TASK STATEMENT: The lines below that include the word "height" are to be reported.

DATA LISTING:
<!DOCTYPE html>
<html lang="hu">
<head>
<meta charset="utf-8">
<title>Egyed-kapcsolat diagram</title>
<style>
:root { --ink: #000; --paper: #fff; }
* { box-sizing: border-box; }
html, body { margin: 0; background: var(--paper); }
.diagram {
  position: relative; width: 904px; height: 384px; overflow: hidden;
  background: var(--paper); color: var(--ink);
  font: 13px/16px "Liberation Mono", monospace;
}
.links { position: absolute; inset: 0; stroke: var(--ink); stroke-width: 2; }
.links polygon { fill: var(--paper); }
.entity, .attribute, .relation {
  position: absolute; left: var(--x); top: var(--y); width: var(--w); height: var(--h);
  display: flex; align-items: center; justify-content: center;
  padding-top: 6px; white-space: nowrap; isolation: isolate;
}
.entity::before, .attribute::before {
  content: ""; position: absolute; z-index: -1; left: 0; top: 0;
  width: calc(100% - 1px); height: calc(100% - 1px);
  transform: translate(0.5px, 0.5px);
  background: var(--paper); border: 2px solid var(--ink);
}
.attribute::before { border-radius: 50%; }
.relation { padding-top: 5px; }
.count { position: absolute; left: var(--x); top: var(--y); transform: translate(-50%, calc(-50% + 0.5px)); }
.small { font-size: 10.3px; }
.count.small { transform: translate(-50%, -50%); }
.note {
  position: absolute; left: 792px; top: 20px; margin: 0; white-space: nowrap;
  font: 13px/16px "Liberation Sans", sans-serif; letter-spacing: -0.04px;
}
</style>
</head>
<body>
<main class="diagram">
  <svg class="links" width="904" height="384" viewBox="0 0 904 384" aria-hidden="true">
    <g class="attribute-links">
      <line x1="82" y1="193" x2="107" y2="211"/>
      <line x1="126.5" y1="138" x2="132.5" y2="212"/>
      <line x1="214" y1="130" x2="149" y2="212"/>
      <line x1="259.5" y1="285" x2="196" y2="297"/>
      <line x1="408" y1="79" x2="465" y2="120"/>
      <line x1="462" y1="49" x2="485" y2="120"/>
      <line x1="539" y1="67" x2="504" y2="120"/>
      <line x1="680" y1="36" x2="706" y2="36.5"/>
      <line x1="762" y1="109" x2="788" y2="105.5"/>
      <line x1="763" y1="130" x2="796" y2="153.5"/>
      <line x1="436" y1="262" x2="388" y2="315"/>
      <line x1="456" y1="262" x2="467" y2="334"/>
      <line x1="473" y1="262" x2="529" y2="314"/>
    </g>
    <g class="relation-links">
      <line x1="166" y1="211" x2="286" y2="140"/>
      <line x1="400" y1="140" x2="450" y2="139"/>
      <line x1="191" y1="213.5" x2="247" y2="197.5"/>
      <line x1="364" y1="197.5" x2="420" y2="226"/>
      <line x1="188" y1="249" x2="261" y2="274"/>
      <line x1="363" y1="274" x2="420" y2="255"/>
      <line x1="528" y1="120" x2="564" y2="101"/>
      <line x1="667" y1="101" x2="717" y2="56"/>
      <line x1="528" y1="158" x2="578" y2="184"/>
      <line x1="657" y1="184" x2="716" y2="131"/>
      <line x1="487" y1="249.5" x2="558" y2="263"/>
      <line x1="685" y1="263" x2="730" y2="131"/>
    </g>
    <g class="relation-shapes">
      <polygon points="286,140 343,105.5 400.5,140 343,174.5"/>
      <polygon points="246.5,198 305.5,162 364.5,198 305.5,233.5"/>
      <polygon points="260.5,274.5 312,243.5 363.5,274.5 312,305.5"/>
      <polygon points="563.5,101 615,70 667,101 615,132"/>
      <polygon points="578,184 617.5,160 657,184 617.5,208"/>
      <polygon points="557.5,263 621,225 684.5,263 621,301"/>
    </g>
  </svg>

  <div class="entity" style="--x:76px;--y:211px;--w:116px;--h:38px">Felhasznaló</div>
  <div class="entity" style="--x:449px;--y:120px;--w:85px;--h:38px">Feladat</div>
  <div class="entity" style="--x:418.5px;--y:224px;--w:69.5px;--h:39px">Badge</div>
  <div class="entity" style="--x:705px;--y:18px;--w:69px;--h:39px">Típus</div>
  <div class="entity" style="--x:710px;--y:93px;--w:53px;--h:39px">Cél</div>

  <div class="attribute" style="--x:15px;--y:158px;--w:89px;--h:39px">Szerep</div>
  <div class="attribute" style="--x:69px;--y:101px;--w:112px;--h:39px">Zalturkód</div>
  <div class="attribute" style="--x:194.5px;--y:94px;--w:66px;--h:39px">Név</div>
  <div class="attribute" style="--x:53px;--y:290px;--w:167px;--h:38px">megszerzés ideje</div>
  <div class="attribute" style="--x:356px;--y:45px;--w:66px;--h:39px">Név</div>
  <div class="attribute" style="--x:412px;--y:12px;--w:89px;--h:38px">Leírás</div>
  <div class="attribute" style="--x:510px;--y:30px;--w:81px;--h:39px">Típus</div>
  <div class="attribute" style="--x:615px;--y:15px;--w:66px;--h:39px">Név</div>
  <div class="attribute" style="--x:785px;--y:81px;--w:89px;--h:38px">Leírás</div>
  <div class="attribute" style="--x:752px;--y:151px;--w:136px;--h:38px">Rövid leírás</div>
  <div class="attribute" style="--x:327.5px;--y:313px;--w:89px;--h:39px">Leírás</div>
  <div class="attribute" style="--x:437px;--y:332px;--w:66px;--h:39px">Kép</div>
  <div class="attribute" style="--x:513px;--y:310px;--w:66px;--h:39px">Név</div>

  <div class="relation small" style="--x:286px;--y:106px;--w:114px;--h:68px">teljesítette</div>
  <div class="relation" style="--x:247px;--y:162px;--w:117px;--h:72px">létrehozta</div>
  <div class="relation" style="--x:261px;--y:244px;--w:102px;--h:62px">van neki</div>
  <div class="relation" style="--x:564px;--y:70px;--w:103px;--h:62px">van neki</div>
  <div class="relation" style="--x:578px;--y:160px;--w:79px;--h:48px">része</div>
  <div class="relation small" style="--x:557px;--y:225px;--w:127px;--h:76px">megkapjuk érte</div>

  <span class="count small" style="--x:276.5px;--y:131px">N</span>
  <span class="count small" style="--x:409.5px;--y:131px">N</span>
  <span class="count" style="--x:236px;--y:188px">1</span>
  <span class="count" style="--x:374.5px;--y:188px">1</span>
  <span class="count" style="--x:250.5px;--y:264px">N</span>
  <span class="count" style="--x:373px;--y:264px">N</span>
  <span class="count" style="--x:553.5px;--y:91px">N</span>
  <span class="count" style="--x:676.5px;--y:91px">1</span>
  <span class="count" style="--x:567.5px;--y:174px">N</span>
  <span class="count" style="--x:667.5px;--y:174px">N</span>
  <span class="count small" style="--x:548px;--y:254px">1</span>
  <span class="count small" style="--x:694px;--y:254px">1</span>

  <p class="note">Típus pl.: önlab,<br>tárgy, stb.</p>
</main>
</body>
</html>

REPLY TO THE EXERCISE:
  position: relative; width: 904px; height: 384px; overflow: hidden;
  position: absolute; left: var(--x); top: var(--y); width: var(--w); height: var(--h);
  width: calc(100% - 1px); height: calc(100% - 1px);
  <svg class="links" width="904" height="384" viewBox="0 0 904 384" aria-hidden="true">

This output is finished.